The fifth estate report also pointed out Vause's connection to an anti-drug figure in the United States named Virgil Miller Newton, an Antiochian Orthodox priest who ran a group of drug rehab facilities in New Jersey in the 1980s. Newton was initially praised for his efforts, but was disgraced after it was found that his programs instituted a tortuous regimen of sleep deprivation, solitary confinement, and frequent beatings on his young patients; several of them have sued Newton, receiving settlements of up to $16 million. The fifth estate and former AARC volunteers claimed that after Newton's clinics were shut down, Vause—a protégé of Newton's -- travelled to Canada and mimicked Newton's methodology when founding the Alberta clinic.
Excerpt From CBC Website

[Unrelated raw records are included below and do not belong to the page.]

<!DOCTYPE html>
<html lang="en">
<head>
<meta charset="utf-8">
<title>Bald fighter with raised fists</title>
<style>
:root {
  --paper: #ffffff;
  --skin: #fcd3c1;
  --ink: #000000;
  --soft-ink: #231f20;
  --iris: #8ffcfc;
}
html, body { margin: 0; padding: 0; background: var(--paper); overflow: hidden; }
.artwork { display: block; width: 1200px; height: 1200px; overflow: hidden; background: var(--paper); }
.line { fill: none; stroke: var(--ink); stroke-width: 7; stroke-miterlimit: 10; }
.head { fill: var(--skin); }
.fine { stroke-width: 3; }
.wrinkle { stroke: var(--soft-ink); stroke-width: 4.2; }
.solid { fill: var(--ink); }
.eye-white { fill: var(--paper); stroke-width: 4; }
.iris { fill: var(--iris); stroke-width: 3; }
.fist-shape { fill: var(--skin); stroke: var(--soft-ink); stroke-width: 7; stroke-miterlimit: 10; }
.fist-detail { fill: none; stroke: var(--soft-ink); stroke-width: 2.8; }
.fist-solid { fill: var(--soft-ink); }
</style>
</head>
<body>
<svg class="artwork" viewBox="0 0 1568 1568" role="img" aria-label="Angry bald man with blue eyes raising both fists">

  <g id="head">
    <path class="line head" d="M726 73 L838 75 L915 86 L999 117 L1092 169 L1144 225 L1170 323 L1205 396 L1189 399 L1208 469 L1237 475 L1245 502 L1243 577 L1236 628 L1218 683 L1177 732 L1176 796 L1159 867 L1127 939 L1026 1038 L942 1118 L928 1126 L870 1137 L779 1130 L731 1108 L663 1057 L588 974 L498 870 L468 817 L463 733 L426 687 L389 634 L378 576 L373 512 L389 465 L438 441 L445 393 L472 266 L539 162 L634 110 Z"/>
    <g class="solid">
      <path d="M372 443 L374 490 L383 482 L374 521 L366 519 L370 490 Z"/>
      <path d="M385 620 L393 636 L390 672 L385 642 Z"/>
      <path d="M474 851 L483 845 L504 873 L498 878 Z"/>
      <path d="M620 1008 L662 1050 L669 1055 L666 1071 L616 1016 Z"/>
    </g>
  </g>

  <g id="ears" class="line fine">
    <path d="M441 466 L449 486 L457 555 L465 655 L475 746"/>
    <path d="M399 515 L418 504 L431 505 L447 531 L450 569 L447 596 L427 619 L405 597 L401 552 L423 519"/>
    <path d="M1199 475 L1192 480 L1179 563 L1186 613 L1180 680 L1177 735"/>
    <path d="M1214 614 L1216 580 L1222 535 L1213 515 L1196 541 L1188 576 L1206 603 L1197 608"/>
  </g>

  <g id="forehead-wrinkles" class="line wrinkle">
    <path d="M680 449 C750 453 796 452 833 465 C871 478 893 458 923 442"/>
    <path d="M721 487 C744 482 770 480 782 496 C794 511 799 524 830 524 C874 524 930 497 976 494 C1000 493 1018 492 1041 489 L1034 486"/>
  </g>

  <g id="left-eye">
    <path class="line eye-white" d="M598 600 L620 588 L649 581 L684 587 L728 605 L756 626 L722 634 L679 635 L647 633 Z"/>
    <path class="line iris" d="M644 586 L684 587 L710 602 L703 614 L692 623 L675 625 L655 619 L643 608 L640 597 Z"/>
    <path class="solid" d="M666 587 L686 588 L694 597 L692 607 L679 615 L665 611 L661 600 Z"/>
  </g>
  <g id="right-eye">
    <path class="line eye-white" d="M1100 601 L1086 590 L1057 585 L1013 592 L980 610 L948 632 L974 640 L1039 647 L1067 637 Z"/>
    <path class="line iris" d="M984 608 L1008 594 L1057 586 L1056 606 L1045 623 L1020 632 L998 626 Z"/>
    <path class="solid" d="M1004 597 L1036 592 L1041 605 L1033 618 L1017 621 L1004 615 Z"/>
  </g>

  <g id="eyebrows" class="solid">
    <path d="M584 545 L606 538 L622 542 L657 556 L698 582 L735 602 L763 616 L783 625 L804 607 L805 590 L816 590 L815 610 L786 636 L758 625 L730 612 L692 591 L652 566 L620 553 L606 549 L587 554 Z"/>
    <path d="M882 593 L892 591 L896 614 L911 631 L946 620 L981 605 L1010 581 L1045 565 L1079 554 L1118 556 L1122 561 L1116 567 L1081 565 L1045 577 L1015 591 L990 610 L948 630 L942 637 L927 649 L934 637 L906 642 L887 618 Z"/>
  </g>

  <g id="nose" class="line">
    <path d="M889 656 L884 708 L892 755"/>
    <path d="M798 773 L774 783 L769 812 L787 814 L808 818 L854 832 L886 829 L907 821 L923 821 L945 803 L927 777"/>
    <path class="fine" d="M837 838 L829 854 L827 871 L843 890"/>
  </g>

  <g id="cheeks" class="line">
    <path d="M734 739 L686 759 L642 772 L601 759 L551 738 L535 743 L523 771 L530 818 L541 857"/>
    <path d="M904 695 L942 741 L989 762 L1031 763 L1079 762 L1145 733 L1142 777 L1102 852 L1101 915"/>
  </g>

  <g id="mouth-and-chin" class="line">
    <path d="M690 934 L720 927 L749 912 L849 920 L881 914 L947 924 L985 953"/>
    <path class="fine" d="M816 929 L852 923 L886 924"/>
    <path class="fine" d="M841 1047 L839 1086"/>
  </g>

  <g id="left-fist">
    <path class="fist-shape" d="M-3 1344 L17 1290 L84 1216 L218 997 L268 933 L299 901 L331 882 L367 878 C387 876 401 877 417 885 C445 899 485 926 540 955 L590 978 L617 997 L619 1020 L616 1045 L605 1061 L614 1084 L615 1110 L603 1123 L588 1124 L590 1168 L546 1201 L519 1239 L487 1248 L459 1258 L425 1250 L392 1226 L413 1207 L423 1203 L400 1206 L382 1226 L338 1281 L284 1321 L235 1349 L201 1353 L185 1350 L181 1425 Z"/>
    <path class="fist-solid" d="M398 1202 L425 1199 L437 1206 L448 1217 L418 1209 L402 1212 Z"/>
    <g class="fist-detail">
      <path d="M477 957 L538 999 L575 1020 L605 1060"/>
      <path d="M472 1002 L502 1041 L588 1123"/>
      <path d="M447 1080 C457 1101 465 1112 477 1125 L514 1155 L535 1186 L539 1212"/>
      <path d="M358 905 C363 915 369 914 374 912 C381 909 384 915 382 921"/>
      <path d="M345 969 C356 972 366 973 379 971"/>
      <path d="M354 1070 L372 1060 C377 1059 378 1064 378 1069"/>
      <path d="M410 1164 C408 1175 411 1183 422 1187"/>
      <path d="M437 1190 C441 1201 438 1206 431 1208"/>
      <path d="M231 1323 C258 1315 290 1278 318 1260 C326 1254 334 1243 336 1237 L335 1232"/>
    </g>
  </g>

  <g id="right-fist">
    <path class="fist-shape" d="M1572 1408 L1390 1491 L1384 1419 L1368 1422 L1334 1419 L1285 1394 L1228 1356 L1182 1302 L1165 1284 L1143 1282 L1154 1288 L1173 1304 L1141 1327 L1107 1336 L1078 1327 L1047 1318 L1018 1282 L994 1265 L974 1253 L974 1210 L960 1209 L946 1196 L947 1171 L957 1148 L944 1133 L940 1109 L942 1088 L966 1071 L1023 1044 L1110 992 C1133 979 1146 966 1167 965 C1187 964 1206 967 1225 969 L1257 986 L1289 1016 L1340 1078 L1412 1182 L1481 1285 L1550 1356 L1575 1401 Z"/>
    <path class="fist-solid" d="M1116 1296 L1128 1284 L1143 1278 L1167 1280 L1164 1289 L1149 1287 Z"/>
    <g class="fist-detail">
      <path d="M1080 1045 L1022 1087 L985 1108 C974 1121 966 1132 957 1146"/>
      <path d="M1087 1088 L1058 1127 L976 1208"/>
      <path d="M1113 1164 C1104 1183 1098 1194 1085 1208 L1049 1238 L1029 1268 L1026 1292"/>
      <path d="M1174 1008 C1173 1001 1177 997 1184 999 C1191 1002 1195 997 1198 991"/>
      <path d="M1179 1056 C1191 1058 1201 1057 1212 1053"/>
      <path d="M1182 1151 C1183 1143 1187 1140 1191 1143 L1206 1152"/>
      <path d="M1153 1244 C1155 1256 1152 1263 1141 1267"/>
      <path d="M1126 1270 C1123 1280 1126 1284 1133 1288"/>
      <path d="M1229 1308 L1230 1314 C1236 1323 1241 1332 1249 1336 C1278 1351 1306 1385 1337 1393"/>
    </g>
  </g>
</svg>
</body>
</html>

"Since the fifth estate’s Powerless programme was broadcast on 13 February 2009, AARC provided CBC with an affidavit it obtained from one of its clients, Scott Fowkes, stating that he lied to CBC, and made untrue and inaccurate statements about AARC in the programme. CBC has not been able to contact Mr. Fowkes to review his overall position in light of this and the information he provided earlier.
AARC has also sued four female sources, all of whom appeared in the programme. AARC alleges in those lawsuits that some aspects of the Powerless programme were inaccurate, including several of the statements made by former AARC clients, and broadcast by CBC. For legal reasons, AARC has not been able to provide the CBC with details from some of those lawsuits. Each of the sources is defending the actions. Some have filed counterclaims against AARC.
On 15 April 2011, AARC commenced a lawsuit against the CBC. The CBC is defending the action. In that lawsuit, AARC denies the suggestion that it failed to investigate reports of abuse." - http://www.cbc.ca/fifth/2008-2009/powerless/